WHAT YOU SHOULD DO - Copy, from the entries below, each line where the word "tulip" can be found.

------ RECORDS SHOWN

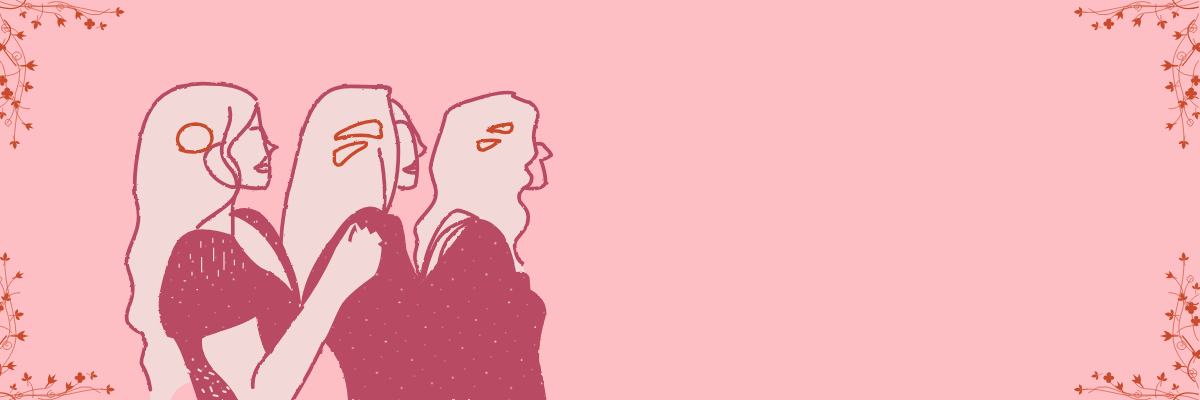
<!DOCTYPE html>
<html lang="en">
<head>
<meta charset="utf-8">
<title>Three women banner</title>
<style>
:root{--blush:#fdbfc4;--skin:#f2d8d6;--berry:#b84b64;--rust:#c94b2d}
html,body{margin:0;padding:0;overflow:hidden;background:var(--blush)}
.banner{display:block;width:1200px;height:400px;background:var(--blush)}
.skin{fill:var(--skin)}
.dress{fill:var(--berry)}
.backdrop{fill:var(--blush)}
.speckle{fill:none;stroke:var(--skin);stroke-linecap:round}
.line{fill:none;stroke:var(--berry);stroke-width:4.6;stroke-linecap:round;stroke-linejoin:round}
.clip{fill:none;stroke:var(--rust);stroke-width:4.2;stroke-linecap:round;stroke-linejoin:round}
.stem{fill:none;stroke:var(--rust);stroke-width:.8;stroke-linecap:round}
.stem-bold{fill:none;stroke:var(--rust);stroke-width:1.5;stroke-linecap:round}
.bloom{fill:var(--rust)}
</style>
</head>
<body>
<svg class="banner" viewBox="0 0 1500 500" role="img" aria-label="Three women in profile with long hair and berry dresses, framed by floral corners">
<defs>
  <filter id="brush" x="-5%" y="-5%" width="110%" height="110%">
    <feTurbulence type="fractalNoise" baseFrequency=".11" numOctaves="2" seed="4" result="grain"/>
    <feDisplacementMap in="SourceGraphic" in2="grain" scale="3" xChannelSelector="R" yChannelSelector="G"/>
  </filter>
  <pattern id="flecks" width="137" height="123" patternUnits="userSpaceOnUse">
    <path class="speckle" stroke-width="2.1" d="M12 14h0M47 31h0M88 9h.6M121 40h0M30 66h0M71 58h.5M104 81h0M18 103h0M60 97h.4M129 110h0M91 116h0"/>
    <path class="speckle" stroke-width="1.2" d="M5 40h0M25 28h0M38 8h0M61 17h0M70 36h0M99 26h0M111 12h0M132 22h0M84 47h0M52 50h0M14 56h0M44 80h0M66 77h0M86 70h0M120 62h0M133 76h0M8 82h0M33 92h0M77 104h0M107 101h0M45 114h0M117 93h0M3 116h0M27 47h0M96 57h0"/>
  </pattern>
  <g id="bud" class="bloom">
    <path d="M0 0C3-4 8-4 12 0C8 4 3 4 0 0Z"/>
    <path d="M0 0C-2-4 0-7 4-8C5-5 3-2 0 0ZM0 0C-2 4 0 7 4 8C5 5 3 2 0 0Z"/>
    <path class="stem" d="M-9 1Q-4 0 0 0"/>
  </g>
  <path id="tulip" class="bloom" d="M-8-.5L0-1C3-5 6-6 11-7C9-4 8-3 8-2L16 0L8 2C8 3 9 4 11 7C6 6 3 5 0 1L-8 .5Z"/>
  <path id="blossom" class="bloom" d="M0-1C-5-3-5-7 0-8C5-7 5-3 1-1C4-5 8-4 8 0C7 4 4 4 1 1C5 4 3 8-1 8C-5 6-4 3-1 1C-4 4-8 3-8-1C-6-4-3-4 0-1Z"/>
  <g id="corner">
    <g class="stem">
      <path d="M0 2C35 16 62 2 96 9S132 17 150 14"/>
      <path d="M20 0C44 15 78 2 104 15Q114 20 125 18L137 11"/>
      <path d="M30 7C45 12 54 16 66 16Q75 17 79 23M84 8Q104 15 114 28M53 5Q56 20 45 28M60 4Q75 -2 92 9"/>
      <path d="M36 12C29 11 30 3 36 4C42 5 40 12 36 10C33 8 36 6 37 8M76 14C69 13 70 4 76 5C82 6 80 13 76 11C73 9 76 7 77 9"/>
      <path d="M0 17C6 40 33 55 32 85S17 141 18 180"/>
      <path d="M0 57C30 75 27 93 19 118Q14 144 35 158M3 35C20 32 23 43 25 44M21 80Q29 86 35 82M25 101Q29 110 36 109M18 128Q27 137 37 136"/>
      <path d="M21 76C13 75 14 65 21 65C29 66 28 76 21 74C17 72 20 68 22 70M7 41C-1 39 1 29 8 30C16 31 14 41 8 39C4 37 7 33 9 35M11 158C5 157 5 150 10 149C16 150 15 157 11 156"/>
      <path d="M0 76C12 90 2 112 15 122Q23 136 9 154M0 134Q12 127 16 115M0 95Q20 96 27 86"/>
    </g>
    <path class="stem-bold" d="M0 9C18 14 29 8 32 0M0 63C15 49 18 35 5 25M0 55Q12 73 20 82M14 124Q5 119 0 123"/>
    <use href="#bud" transform="translate(146 15) scale(.8)"/>
    <use href="#bud" transform="translate(126 33) rotate(-12) scale(.7)"/>
    <use href="#blossom" transform="translate(112 30) scale(.85)"/>
    <use href="#tulip" transform="translate(73 23) rotate(52) scale(.9)"/>
    <use href="#tulip" transform="translate(96 15) rotate(62) scale(.75)"/>
    <use href="#bud" transform="translate(46 27) rotate(105) scale(.85)"/>
    <use href="#bud" transform="translate(28 16) rotate(65) scale(.65)"/>
    <use href="#tulip" transform="translate(21 44) rotate(5) scale(.8)"/>
    <use href="#tulip" transform="translate(33 82) scale(.95)"/>
    <use href="#bud" transform="translate(32 108) rotate(10) scale(.85)"/>
    <use href="#bud" transform="translate(3 56) rotate(120) scale(.9)"/>
    <use href="#blossom" transform="translate(3 101) scale(.8)"/>
    <use href="#blossom" transform="translate(9 117) scale(.95)"/>
    <use href="#bud" transform="translate(19 127) rotate(75) scale(.8)"/>
    <use href="#bud" transform="translate(3 141) rotate(100) scale(.7)"/>
    <use href="#tulip" transform="translate(32 156) rotate(25) scale(.7)"/>
    <use href="#bud" transform="translate(18 177) rotate(85) scale(.8)"/>
  </g>
  <path id="front-dress" d="M527 353L590 274Q612 270 630 294Q642 317 645 340Q659 338 662 347L663 362Q684 374 683 393C677 410 673 434 674 452Q680 478 683 500H435Q432 455 405 427L376 382C379 350 398 318 416 296Q438 260 463 258Q477 259 481 268Q498 265 502 277Q507 294 508 312Q516 336 527 353Z"/>
  <path id="back-dress" d="M245 287Q268 285 292 295C302 310 312 326 329 336Q351 345 365 364C358 338 345 314 330 297Q314 277 287 268Q304 258 323 265C344 283 352 307 363 333Q371 352 374 384L380 386Q349 423 333 443Q322 420 320 396C298 410 272 414 253 423Q250 441 268 463Q290 483 298 500H247Q239 476 233 459Q225 435 217 423L209 421Q192 391 202 355Q208 329 217 309Q226 291 245 287Z"/>
</defs>

<g id="floral-corners">
  <use href="#corner"/>
  <use href="#corner" transform="translate(1498 0) scale(-1 1)"/>
  <use href="#corner" transform="translate(-12 502) scale(1 -1)"/>
  <use href="#corner" transform="translate(1498 502) scale(-1 -1)"/>
</g>

<g id="front-woman">
  <path class="skin" d="M643 117Q630 112 590 125Q563 132 557 143C553 165 541 187 538 210C540 227 549 237 543 251C536 267 517 276 519 291C527 306 516 312 519 325L527 353L600 340L645 345L657 341L640 306L644 302C654 286 664 283 660 268C646 252 646 243 657 235Q668 228 664 218Q656 206 666 198Q672 190 666 172Q674 152 672 137Q666 127 643 117Z"/>
</g>

<g id="middle-woman">
  <path class="skin" d="M488 110L440 108Q411 107 397 127C378 149 373 190 364 225Q353 263 351 305L377 382L420 320L476 275L492 245L499 235Q513 239 519 234L522 197Q521 169 513 154Q504 127 487 122Z"/>
</g>

<g id="back-woman">
  <path class="skin" d="M322 126Q304 105 264 105Q228 102 204 119C181 136 175 168 170 206Q166 239 172 258C178 287 161 304 158 325C159 342 169 348 165 371C162 384 155 394 160 404Q167 413 178 417C187 432 175 445 177 455Q187 474 188 500H300L320 396L374 380L365 364C355 325 332 280 291 267L301 233Q328 240 336 231L337 196L345 184L333 172Z"/>
  <path class="backdrop" d="M213 500Q220 483 239 477L249 500Z"/>
</g>

<g id="dresses" filter="url(#brush)">
  <use href="#front-dress" class="dress"/>
  <use href="#back-dress" class="dress"/>
</g>
<g id="dress-texture">
  <use href="#front-dress" fill="url(#flecks)"/>
  <use href="#back-dress" fill="url(#flecks)"/>
  <path class="speckle" stroke-width="1.5" d="M251 302v7M252 322v18M266 298v5M267 310v16M279 300v3M280 315v22M290 312v4M293 325v6M238 318v5M240 340v4M259 345v3M273 338v7M246 362h1M224 330v4M304 329v6M230 351h2M289 341h1M309 270v2M318 277v1M333 292v3M352 337v3M215 372h1"/>
  <path class="speckle" stroke-width="2.6" d="M248 462l3 2M256 472l4 1M263 484l2 5M272 477h1M253 487l2 3M279 489l3 1M267 494l5 1M241 449h0M257 458h0M246 474h1M276 468h0M234 462l3 3M262 466l5 2M284 484l2 2"/>
</g>

<g id="reaching-arm">
  <path class="skin" d="M253 423C273 414 299 410 320 396Q322 421 333 443L376 386C393 364 409 335 420 310L438 282L445 278L452 288L458 283L463 293L470 289L478 301L472 305L477 309Q476 331 468 344C451 357 432 370 425 384C416 401 411 418 401 432Q383 462 366 500H298Q288 482 268 463Q250 442 253 423Z"/>
  <path class="dress" d="M435 301Q437 288 444 280L447 292L444 288Q440 294 439 303Z"/>
</g>

<g id="outlines" class="line" filter="url(#brush)">
  <path d="M320 124Q304 105 264 105Q228 102 204 119C181 136 175 168 170 206Q166 239 172 258C178 287 161 304 158 325C159 342 169 348 165 371C162 384 155 394 160 404Q167 413 178 417C187 432 175 445 177 455Q186 470 188 487"/>
  <path d="M322 130C315 155 307 160 297 171Q281 186 288 196C299 208 301 217 299 232C294 258 263 267 247 284"/>
  <path d="M287 135C291 153 283 160 281 172C272 190 280 202 288 211Q297 221 296 237"/>
  <path d="M281 178Q257 183 256 199C259 219 276 230 290 234L302 233Q325 238 333 233Q338 229 337 198L335 190"/>
  <path d="M322 131L326 158L333 173M315 161Q325 158 328 165Q331 184 336 194M334 177L345 184Q338 188 337 194M332 197Q329 204 319 210Q324 216 333 214M320 209L333 207M297 236Q289 257 291 266V294"/>
  <path d="M288 268Q304 257 323 267C344 283 352 307 363 333Q371 352 374 378M378 384Q349 423 336 441Q314 464 316 484M405 427Q389 463 366 500"/>
  <path d="M486 119Q491 110 484 109L440 108Q411 107 397 127C378 149 373 190 364 225Q353 263 351 305"/>
  <path d="M486 120C488 148 499 164 498 190Q498 239 479 273M474 188C481 211 482 248 480 262L474 277"/>
  <path d="M487 124Q503 129 513 154L523 171Q524 180 532 185Q529 195 521 195M495 153Q505 150 511 157Q518 169 520 190Q524 209 519 232Q511 238 499 234M519 202Q517 208 505 212Q509 216 519 216M507 211L518 210"/>
  <path d="M643 117Q630 112 590 125Q563 132 557 143C553 165 541 187 538 210C540 227 549 237 543 251C536 267 517 276 519 291C527 306 516 312 519 325L526 350"/>
  <path d="M641 120Q653 126 662 128Q674 136 672 148Q667 162 667 172Q669 184 671 191Q668 200 658 207Q657 211 664 219Q667 230 655 235Q646 242 650 252C657 261 663 265 659 280C654 295 640 297 644 312Q646 325 653 329"/>
  <path d="M669 180Q679 178 681 184Q688 190 689 194Q682 199 676 200Q682 216 682 229Q677 238 656 235"/>
  <path d="M527 350Q530 320 543 295Q557 267 571 263Q582 264 597 273M530 347Q537 315 549 297Q562 280 592 273M548 334Q551 311 561 298Q570 286 590 276"/>
</g>

<g id="hair-clips" class="clip" filter="url(#brush)">
  <path d="M229 186Q219 180 223 168Q229 155 246 155Q265 157 265 174Q261 191 241 190Q233 190 225 187"/>
  <path d="M420 174Q417 170 426 165Q447 153 467 151Q474 150 475 157L477 170Q476 174 464 170Q442 167 420 174Z"/>
  <path d="M418 190Q434 179 455 178Q461 180 455 184Q440 191 427 205Q421 209 418 202Z"/>
  <path d="M610 163Q621 156 637 155Q642 156 639 163Q635 168 625 164Z"/>
  <path d="M597 178Q609 174 625 176Q615 184 604 188Q598 188 597 178Z"/>
</g>
</svg>
</body>
</html>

------------

TASK OUTPUT -
  <path id="tulip" class="bloom" d="M-8-.5L0-1C3-5 6-6 11-7C9-4 8-3 8-2L16 0L8 2C8 3 9 4 11 7C6 6 3 5 0 1L-8 .5Z"/>
    <use href="#tulip" transform="translate(73 23) rotate(52) scale(.9)"/>
    <use href="#tulip" transform="translate(96 15) rotate(62) scale(.75)"/>
    <use href="#tulip" transform="translate(21 44) rotate(5) scale(.8)"/>
    <use href="#tulip" transform="translate(33 82) scale(.95)"/>
    <use href="#tulip" transform="translate(32 156) rotate(25) scale(.7)"/>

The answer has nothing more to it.